*WHAT YOU HAVE TO DO*.
What lines below include the word "radius"? Copy each one.
DATA EXTRACT Block Start
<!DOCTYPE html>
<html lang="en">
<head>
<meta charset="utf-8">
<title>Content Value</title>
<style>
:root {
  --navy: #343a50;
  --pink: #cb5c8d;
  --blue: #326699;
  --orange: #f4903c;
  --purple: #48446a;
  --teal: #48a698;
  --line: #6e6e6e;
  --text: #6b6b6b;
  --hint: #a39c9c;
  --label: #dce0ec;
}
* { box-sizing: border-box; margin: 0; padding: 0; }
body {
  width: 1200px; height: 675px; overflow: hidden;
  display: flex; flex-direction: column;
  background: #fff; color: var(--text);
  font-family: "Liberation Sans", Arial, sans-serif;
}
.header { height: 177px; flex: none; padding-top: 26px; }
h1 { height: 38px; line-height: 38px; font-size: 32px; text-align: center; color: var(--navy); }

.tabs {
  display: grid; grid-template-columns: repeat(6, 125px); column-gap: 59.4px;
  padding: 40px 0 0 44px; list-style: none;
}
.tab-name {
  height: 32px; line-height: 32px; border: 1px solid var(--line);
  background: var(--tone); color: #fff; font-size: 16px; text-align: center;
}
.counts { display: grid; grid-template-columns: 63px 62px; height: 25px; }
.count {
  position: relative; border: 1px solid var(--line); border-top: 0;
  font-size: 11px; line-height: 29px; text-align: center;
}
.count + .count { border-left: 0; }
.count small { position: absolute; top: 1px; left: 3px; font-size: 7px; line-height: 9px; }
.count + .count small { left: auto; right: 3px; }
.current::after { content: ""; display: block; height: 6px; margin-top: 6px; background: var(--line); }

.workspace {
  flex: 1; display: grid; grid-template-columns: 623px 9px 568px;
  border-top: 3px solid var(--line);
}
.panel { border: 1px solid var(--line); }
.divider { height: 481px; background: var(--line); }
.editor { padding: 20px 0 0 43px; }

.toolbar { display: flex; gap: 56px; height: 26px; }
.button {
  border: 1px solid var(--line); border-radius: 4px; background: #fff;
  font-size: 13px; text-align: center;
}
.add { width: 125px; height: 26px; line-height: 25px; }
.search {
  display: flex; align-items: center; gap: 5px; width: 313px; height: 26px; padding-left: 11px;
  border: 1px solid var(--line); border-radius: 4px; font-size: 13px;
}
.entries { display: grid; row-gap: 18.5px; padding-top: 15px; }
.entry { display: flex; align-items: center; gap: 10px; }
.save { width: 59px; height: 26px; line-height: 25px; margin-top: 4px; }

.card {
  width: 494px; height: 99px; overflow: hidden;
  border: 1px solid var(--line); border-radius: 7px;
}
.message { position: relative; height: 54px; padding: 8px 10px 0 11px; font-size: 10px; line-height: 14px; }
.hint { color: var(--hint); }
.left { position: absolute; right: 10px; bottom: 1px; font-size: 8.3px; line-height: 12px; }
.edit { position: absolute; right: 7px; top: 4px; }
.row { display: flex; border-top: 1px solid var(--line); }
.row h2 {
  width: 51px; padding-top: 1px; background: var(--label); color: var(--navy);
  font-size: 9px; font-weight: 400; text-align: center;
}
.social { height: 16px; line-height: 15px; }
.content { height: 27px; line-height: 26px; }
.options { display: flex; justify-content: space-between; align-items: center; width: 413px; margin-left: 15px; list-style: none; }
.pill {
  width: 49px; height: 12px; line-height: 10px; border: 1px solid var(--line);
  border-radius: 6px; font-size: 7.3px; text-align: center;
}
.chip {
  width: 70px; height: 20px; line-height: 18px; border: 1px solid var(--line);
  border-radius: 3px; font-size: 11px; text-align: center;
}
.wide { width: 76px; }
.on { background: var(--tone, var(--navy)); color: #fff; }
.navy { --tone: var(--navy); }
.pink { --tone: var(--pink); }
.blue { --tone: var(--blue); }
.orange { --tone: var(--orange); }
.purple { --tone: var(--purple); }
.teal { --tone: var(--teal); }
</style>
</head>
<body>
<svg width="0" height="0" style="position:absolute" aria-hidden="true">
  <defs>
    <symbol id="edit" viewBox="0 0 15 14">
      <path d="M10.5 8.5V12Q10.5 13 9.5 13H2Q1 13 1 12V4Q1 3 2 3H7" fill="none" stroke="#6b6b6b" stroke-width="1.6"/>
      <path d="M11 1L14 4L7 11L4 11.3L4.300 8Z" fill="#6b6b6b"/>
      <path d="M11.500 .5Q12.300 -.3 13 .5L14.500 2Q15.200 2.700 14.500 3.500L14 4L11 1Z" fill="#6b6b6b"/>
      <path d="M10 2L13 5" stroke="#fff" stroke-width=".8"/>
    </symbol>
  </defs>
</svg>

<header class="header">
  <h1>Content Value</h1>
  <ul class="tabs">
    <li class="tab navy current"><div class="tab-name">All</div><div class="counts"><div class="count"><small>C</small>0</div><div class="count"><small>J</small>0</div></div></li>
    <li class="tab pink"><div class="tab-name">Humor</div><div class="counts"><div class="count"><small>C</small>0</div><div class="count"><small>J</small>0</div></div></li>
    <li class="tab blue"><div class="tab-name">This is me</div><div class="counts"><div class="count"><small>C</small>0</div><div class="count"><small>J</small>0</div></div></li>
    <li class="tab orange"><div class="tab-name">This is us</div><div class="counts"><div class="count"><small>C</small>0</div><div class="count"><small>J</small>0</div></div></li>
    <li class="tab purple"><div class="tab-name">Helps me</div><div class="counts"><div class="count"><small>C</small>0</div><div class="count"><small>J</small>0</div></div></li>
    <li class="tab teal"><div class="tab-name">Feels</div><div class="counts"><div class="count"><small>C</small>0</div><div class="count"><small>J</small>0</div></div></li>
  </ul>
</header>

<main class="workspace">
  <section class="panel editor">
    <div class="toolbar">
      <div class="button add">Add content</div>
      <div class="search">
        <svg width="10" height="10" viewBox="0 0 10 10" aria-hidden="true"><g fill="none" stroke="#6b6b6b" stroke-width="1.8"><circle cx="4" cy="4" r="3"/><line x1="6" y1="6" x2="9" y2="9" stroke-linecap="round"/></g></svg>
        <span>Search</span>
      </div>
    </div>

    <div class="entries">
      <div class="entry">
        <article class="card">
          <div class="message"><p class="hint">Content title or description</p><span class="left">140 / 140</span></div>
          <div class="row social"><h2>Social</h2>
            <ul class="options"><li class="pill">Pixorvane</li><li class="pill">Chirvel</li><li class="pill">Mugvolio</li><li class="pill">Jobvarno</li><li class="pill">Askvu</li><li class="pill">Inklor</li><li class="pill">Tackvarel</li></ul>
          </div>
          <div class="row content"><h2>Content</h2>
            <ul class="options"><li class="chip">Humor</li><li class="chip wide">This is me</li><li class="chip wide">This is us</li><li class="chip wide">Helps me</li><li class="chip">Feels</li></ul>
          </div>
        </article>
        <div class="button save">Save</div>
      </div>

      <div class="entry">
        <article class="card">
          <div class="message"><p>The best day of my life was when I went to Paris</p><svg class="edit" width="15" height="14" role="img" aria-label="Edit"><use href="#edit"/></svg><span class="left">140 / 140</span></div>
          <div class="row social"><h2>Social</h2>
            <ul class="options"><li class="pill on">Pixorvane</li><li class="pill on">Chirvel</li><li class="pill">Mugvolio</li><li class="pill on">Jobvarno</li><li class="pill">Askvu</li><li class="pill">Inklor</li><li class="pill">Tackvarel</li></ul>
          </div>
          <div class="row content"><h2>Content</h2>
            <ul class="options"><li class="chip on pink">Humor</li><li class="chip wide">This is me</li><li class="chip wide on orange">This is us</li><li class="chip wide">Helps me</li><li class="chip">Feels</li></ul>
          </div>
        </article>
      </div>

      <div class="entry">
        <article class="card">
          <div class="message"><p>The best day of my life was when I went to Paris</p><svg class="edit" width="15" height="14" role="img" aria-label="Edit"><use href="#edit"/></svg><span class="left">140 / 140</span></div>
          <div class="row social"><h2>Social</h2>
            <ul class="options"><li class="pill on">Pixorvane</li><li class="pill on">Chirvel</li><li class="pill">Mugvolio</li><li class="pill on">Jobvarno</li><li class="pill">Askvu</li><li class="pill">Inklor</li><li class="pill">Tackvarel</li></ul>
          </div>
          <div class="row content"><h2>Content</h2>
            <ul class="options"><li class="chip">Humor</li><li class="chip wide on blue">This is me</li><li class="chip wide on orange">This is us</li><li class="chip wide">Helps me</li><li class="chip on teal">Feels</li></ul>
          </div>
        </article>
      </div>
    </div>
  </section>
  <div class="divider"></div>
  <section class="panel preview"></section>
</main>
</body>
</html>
DATA EXTRACT Block End
*EXERCISE OUTPUT*.
  border: 1px solid var(--line); border-radius: 4px; background: #fff;
  border: 1px solid var(--line); border-radius: 4px; font-size: 13px;
  border: 1px solid var(--line); border-radius: 7px;
  border-radius: 6px; font-size: 7.3px; text-align: center;
  border-radius: 3px; font-size: 11px; text-align: center;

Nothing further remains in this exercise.